Exactly as written, please set down all of the entries again, with no pictures.

--------

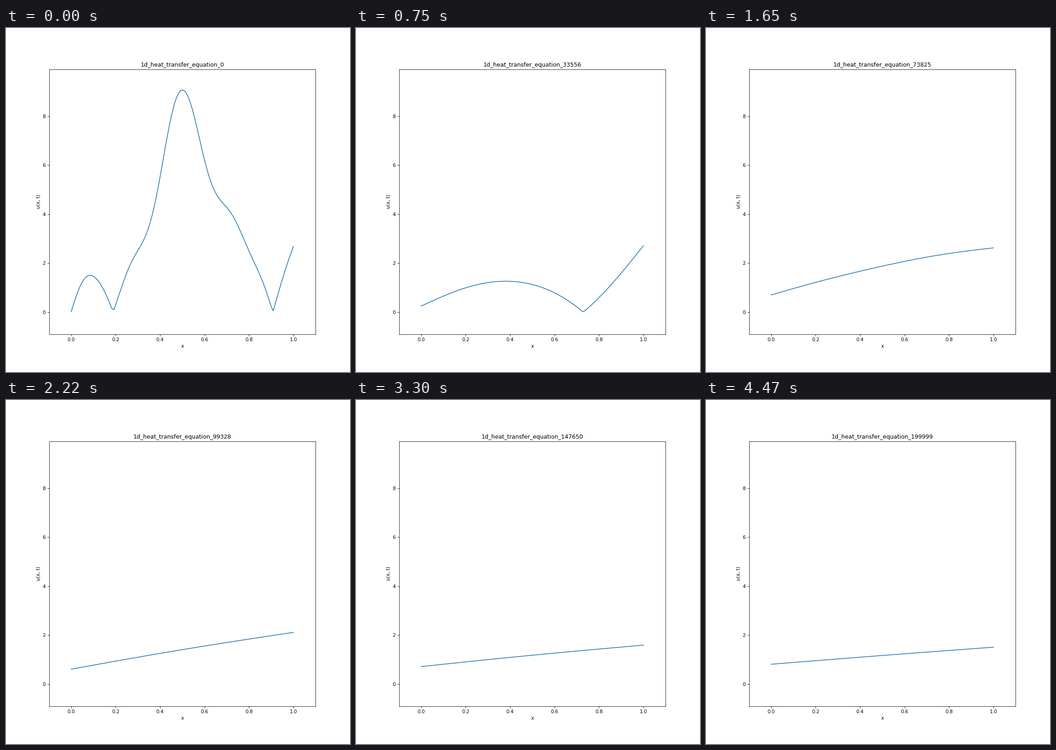
A matplotlib script for the animation above (4.5 s loop, 748 by 748 pixels).

```python
import numpy as np
import matplotlib.pyplot as plt
from matplotlib.animation import FuncAnimation

INCHES, DPI = 10, 74.8
FRAMES, INTERVAL = 150, 30
STEPS = 200000
POINTS = 100
DIFFUSION = 0.0268   # per frame
PRESMOOTH = 0.25

x = np.linspace(0, 1, POINTS)

# Initial state: a line between the end values plus a sine series.
LEFT, RIGHT = 0.02, 2.68
SERIES = np.array([-7.10, 1.85, 1.91, 0.62, -0.48, 0.18, 0.66, 0.12, -0.22,
                   -0.04, 0.10, 0, 0.05])
modes = np.arange(1, len(SERIES) + 1)
sines = np.sin(np.pi * np.outer(modes, x))

# The smooth share drifts between key poses, the rest dies out by diffusion.
smooth = SERIES * np.exp(-PRESMOOTH * modes**2)
rough = SERIES - smooth

# frame: left end, right end, first three sine amplitudes
POSES = {
    0: [LEFT, RIGHT, *smooth[:3]],
    15: [-1.84, 2.57, -3.82, 0.04, -0.11],
    35: [1.35, 2.84, -1.12, 0.16, 0.05],
    55: [0.70, 2.62, 0.225, -0.014, 0.01],
    74: [0.61, 2.11, 0.045, 0, 0],
    110: [0.715, 1.59, 0.025, 0, 0],
    149: [0.81, 1.505, 0.01, 0, 0],
}
times = np.array(list(POSES))
poses = np.array(list(POSES.values()))


def key_slopes():
    """Monotone slopes in time: harmonic means, zero at turning points."""
    secants = np.diff(poses, axis=0) / np.diff(times)[:, None]
    a, b = secants[:-1], secants[1:]
    same = a * b > 0
    inner = np.where(same, 2 * a * b / np.where(same, a + b, 1), 0)
    return np.vstack([secants[:1], inner, secants[-1:]])


slopes = key_slopes()


def pose(i):
    """Cubic Hermite blend of the neighbouring key poses."""
    k = min(np.searchsorted(times, i, side="right") - 1, len(times) - 2)
    span = times[k + 1] - times[k]
    t = (i - times[k]) / span
    return ((1 + 2 * t) * (1 - t)**2 * poses[k]
            + t * (1 - t)**2 * span * slopes[k]
            + t**2 * (3 - 2 * t) * poses[k + 1]
            - t**2 * (1 - t) * span * slopes[k + 1])


def temperature(i):
    left, right, *bumps = pose(i)
    fade = max(0, 1 - i / times[1])
    amps = rough * fade * np.exp(-DIFFUSION * (np.pi * modes)**2 * i)
    amps[:3] += bumps
    return left + (right - left) * x + amps @ sines


fig, ax = plt.subplots(figsize=(INCHES, INCHES), dpi=DPI)
curve, = ax.plot(x, np.abs(temperature(0)))
ax.set_xlim(-0.1, 1.1)
ax.set_ylim(-0.901, 9.91)
ax.set_yticks(range(0, 10, 2))
ax.set_xlabel("x")
ax.set_ylabel("u(x, t)")
title = ax.set_title("")


def update(i):
    curve.set_ydata(np.abs(temperature(i)))
    step = i * (STEPS - 1) // (FRAMES - 1)
    title.set_text(f"1d_heat_transfer_equation_{step}")
    return curve, title


anim = FuncAnimation(fig, update, frames=FRAMES, interval=INTERVAL,
                     repeat=True, repeat_delay=0, blit=False)
plt.show()
```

--------

▸ ANSWER SPACE:
A matplotlib script for the animation above (4.5 s loop, 748 by 748 pixels).

```python
import numpy as np
import matplotlib.pyplot as plt
from matplotlib.animation import FuncAnimation

INCHES, DPI = 10, 74.8
FRAMES, INTERVAL = 150, 30
STEPS = 200000
POINTS = 100
DIFFUSION = 0.0268   # per frame
PRESMOOTH = 0.25

x = np.linspace(0, 1, POINTS)

# Initial state: a line between the end values plus a sine series.
LEFT, RIGHT = 0.02, 2.68
SERIES = np.array([-7.10, 1.85, 1.91, 0.62, -0.48, 0.18, 0.66, 0.12, -0.22,
                   -0.04, 0.10, 0, 0.05])
modes = np.arange(1, len(SERIES) + 1)
sines = np.sin(np.pi * np.outer(modes, x))

# The smooth share drifts between key poses, the rest dies out by diffusion.
smooth = SERIES * np.exp(-PRESMOOTH * modes**2)
rough = SERIES - smooth

# frame: left end, right end, first three sine amplitudes
POSES = {
    0: [LEFT, RIGHT, *smooth[:3]],
    15: [-1.84, 2.57, -3.82, 0.04, -0.11],
    35: [1.35, 2.84, -1.12, 0.16, 0.05],
    55: [0.70, 2.62, 0.225, -0.014, 0.01],
    74: [0.61, 2.11, 0.045, 0, 0],
    110: [0.715, 1.59, 0.025, 0, 0],
    149: [0.81, 1.505, 0.01, 0, 0],
}
times = np.array(list(POSES))
poses = np.array(list(POSES.values()))


def key_slopes():
    """Monotone slopes in time: harmonic means, zero at turning points."""
    secants = np.diff(poses, axis=0) / np.diff(times)[:, None]
    a, b = secants[:-1], secants[1:]
    same = a * b > 0
    inner = np.where(same, 2 * a * b / np.where(same, a + b, 1), 0)
    return np.vstack([secants[:1], inner, secants[-1:]])


slopes = key_slopes()


def pose(i):
    """Cubic Hermite blend of the neighbouring key poses."""
    k = min(np.searchsorted(times, i, side="right") - 1, len(times) - 2)
    span = times[k + 1] - times[k]
    t = (i - times[k]) / span
    return ((1 + 2 * t) * (1 - t)**2 * poses[k]
            + t * (1 - t)**2 * span * slopes[k]
            + t**2 * (3 - 2 * t) * poses[k + 1]
            - t**2 * (1 - t) * span * slopes[k + 1])


def temperature(i):
    left, right, *bumps = pose(i)
    fade = max(0, 1 - i / times[1])
    amps = rough * fade * np.exp(-DIFFUSION * (np.pi * modes)**2 * i)
    amps[:3] += bumps
    return left + (right - left) * x + amps @ sines


fig, ax = plt.subplots(figsize=(INCHES, INCHES), dpi=DPI)
curve, = ax.plot(x, np.abs(temperature(0)))
ax.set_xlim(-0.1, 1.1)
ax.set_ylim(-0.901, 9.91)
ax.set_yticks(range(0, 10, 2))
ax.set_xlabel("x")
ax.set_ylabel("u(x, t)")
title = ax.set_title("")


def update(i):
    curve.set_ydata(np.abs(temperature(i)))
    step = i * (STEPS - 1) // (FRAMES - 1)
    title.set_text(f"1d_heat_transfer_equation_{step}")
    return curve, title


anim = FuncAnimation(fig, update, frames=FRAMES, interval=INTERVAL,
                     repeat=True, repeat_delay=0, blit=False)
plt.show()
```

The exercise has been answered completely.